● **Records shown**:
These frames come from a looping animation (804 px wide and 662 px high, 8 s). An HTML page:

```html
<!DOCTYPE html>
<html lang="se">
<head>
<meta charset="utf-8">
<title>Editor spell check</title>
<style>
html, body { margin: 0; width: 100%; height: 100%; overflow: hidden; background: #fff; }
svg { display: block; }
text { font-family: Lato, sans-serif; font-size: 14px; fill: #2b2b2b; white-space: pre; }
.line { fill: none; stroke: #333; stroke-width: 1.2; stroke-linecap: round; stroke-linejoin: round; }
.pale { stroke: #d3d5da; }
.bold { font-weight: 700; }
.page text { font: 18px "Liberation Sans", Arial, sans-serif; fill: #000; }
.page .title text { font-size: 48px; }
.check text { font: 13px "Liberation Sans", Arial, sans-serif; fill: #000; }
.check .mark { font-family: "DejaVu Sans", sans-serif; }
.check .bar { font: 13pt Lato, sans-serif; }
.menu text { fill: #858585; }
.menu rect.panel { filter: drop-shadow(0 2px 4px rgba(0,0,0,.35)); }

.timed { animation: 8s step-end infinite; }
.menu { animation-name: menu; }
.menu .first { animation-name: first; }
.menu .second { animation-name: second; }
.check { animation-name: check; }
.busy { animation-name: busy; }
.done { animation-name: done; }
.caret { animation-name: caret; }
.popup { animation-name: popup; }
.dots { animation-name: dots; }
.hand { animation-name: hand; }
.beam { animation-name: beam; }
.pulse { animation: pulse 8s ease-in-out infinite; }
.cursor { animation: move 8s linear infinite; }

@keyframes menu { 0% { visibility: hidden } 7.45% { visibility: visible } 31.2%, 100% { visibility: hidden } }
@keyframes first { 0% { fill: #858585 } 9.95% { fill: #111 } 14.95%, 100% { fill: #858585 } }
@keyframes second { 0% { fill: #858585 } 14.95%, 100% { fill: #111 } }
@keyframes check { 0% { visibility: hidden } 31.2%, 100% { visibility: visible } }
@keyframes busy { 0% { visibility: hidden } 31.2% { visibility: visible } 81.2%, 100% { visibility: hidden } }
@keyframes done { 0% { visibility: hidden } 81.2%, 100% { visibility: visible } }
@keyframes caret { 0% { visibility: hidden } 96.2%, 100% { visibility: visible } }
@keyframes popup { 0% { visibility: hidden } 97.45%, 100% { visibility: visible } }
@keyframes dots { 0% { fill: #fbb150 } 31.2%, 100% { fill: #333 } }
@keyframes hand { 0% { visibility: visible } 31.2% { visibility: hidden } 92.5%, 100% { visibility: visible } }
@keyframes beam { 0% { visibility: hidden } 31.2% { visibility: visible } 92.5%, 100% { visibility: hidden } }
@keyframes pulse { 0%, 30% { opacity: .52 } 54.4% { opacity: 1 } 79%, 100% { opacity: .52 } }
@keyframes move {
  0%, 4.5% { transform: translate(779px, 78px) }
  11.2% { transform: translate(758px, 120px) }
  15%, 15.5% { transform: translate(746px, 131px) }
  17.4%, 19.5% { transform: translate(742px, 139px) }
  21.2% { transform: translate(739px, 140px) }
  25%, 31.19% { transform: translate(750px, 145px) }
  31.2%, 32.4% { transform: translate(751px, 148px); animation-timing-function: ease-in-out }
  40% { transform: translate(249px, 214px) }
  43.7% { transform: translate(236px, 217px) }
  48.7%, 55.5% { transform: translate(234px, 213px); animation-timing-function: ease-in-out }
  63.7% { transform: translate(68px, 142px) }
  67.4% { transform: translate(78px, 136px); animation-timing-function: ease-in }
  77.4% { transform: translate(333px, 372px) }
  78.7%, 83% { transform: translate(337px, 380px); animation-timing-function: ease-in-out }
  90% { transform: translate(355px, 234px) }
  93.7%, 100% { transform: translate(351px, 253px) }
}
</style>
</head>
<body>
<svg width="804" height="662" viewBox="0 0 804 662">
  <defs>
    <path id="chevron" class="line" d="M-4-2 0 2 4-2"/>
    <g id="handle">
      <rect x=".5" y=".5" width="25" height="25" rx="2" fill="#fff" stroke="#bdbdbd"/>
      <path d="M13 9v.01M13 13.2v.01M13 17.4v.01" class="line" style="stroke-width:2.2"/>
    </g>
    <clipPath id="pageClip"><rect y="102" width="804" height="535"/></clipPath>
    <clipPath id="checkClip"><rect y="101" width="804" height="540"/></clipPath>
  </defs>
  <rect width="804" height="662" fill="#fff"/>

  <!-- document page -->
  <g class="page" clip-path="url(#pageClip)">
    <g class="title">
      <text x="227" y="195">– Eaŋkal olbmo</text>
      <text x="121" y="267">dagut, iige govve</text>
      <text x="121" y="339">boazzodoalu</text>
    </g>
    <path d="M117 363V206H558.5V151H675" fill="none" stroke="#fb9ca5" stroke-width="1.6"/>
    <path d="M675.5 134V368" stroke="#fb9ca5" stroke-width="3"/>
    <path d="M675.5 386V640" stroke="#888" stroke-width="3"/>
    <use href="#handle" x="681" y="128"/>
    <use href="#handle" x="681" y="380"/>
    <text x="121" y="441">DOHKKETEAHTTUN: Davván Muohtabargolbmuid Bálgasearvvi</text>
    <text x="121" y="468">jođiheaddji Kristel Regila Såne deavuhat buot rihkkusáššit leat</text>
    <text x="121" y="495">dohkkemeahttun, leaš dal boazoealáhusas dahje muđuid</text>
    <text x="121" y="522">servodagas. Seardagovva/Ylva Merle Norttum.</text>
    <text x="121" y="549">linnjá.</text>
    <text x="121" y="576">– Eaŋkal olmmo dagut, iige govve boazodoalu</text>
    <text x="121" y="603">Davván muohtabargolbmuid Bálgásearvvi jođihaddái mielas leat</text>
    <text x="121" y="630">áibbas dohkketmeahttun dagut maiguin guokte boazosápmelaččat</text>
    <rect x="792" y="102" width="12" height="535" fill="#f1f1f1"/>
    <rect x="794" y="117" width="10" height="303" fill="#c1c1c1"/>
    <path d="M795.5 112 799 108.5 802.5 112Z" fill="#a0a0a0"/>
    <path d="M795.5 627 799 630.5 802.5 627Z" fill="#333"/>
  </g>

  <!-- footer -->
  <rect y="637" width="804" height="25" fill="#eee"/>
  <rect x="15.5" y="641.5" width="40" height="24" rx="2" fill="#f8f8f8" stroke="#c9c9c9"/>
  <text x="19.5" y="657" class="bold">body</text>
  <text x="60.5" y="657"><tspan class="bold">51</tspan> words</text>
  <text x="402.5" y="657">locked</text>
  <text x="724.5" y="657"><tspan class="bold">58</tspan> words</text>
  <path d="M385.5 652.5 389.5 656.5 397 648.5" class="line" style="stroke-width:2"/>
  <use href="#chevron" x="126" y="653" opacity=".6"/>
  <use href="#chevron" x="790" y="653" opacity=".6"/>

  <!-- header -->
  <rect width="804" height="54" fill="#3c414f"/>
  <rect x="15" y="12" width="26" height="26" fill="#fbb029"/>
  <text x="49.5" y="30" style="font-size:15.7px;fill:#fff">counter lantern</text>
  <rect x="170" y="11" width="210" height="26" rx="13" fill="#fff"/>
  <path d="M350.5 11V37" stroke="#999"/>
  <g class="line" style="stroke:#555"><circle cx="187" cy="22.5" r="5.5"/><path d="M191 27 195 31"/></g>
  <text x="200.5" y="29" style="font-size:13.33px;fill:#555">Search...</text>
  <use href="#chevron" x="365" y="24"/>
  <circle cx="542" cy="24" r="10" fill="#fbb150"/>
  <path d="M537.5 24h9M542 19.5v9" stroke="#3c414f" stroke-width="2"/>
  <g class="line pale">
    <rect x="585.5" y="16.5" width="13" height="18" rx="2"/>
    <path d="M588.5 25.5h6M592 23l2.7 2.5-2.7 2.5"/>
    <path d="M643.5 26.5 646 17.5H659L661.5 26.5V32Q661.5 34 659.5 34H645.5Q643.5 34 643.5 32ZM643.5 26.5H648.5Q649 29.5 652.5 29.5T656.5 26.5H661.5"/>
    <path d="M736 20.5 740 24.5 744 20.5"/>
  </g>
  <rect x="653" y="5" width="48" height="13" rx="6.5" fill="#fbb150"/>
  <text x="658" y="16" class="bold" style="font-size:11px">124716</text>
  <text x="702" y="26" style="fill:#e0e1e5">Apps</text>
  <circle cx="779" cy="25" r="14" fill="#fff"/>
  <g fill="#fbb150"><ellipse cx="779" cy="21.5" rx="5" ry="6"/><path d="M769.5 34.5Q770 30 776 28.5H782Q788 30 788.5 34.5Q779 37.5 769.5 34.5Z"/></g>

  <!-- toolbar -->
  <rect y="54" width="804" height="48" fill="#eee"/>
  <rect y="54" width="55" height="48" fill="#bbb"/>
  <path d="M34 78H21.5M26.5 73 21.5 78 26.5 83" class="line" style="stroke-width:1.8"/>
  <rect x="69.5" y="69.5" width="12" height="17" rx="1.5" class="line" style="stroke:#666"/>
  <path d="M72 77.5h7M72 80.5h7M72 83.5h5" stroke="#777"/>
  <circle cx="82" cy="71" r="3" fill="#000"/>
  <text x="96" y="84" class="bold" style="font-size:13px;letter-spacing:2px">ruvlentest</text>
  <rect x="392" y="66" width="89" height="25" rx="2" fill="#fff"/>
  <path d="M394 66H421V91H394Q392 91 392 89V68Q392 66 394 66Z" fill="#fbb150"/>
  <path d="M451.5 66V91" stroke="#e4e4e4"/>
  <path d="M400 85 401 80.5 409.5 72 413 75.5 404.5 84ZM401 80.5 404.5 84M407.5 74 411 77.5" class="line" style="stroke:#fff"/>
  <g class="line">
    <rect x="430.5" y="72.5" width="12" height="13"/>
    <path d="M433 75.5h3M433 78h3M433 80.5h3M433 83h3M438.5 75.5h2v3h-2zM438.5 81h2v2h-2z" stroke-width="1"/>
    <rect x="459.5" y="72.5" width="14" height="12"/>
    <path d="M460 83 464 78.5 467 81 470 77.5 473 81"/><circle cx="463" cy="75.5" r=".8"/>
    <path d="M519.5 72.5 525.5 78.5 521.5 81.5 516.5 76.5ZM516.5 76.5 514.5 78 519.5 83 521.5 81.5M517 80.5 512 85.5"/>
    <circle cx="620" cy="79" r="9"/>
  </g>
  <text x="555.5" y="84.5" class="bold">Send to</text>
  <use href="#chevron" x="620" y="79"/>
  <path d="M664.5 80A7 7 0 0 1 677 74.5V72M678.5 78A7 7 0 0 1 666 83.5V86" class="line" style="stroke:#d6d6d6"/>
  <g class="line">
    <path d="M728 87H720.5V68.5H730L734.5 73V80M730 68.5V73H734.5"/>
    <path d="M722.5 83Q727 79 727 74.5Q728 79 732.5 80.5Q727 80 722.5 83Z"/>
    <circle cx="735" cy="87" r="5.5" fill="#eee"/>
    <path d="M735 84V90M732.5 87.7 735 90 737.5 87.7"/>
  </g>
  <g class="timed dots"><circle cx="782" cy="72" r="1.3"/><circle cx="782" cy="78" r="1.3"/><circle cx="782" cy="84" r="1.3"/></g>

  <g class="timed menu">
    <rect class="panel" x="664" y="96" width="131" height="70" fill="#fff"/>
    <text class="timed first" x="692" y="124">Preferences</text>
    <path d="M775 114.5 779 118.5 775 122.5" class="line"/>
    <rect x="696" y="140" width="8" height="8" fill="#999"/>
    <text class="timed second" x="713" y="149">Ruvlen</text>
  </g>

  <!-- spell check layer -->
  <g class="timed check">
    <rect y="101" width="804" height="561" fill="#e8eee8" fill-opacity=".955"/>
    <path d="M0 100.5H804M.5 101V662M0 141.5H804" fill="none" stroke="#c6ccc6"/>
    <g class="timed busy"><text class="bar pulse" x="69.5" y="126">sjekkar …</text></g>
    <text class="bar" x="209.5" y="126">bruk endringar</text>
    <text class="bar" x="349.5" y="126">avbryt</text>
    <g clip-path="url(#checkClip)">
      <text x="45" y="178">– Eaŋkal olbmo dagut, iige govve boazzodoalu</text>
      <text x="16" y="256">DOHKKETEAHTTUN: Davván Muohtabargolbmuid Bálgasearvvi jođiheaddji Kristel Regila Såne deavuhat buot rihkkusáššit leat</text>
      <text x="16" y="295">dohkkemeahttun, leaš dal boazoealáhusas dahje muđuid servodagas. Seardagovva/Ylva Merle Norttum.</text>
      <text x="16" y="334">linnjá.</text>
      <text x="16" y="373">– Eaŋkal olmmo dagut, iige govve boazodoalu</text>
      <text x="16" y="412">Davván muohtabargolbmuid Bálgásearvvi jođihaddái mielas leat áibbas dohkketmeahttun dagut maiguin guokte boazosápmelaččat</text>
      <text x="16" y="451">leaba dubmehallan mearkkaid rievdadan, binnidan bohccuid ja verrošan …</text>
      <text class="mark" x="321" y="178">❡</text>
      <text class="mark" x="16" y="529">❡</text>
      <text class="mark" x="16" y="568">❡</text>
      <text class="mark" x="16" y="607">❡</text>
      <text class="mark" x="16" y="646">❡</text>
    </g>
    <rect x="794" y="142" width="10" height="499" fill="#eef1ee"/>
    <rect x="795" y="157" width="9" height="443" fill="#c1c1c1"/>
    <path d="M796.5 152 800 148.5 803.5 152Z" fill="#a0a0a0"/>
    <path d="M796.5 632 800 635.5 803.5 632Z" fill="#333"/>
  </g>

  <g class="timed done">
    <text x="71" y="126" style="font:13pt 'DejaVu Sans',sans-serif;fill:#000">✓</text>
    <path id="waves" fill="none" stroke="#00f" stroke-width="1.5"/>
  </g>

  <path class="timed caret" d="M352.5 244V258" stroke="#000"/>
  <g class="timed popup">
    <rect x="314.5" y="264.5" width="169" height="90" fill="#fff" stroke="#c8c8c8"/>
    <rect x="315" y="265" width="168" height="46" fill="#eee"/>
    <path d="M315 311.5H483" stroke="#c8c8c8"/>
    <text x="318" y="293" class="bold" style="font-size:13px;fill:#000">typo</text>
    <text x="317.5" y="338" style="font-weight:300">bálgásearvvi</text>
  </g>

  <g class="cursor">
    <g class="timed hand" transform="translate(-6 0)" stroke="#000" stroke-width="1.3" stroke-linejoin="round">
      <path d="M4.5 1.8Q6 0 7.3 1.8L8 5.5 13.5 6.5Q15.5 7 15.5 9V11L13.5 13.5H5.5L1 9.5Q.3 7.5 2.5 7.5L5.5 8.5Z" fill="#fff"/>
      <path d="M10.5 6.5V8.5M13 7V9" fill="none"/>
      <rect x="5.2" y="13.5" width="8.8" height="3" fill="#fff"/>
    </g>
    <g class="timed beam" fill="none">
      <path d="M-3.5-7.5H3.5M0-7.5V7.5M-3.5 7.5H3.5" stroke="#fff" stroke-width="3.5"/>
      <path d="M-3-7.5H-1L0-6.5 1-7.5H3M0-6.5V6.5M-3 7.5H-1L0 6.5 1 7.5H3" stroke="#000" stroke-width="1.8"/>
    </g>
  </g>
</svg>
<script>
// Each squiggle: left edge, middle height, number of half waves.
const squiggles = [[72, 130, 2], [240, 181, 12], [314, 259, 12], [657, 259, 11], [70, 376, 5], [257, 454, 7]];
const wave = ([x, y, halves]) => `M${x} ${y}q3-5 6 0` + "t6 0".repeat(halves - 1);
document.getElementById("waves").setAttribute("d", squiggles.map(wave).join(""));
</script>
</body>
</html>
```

● **Work to be completed**:
Throughout the data above, report every line that contains the string "jođihaddái".

● **Written answer**:
    <text x="121" y="603">Davván muohtabargolbmuid Bálgásearvvi jođihaddái mielas leat</text>
      <text x="16" y="412">Davván muohtabargolbmuid Bálgásearvvi jođihaddái mielas leat áibbas dohkketmeahttun dagut maiguin guokte boazosápmelaččat</text>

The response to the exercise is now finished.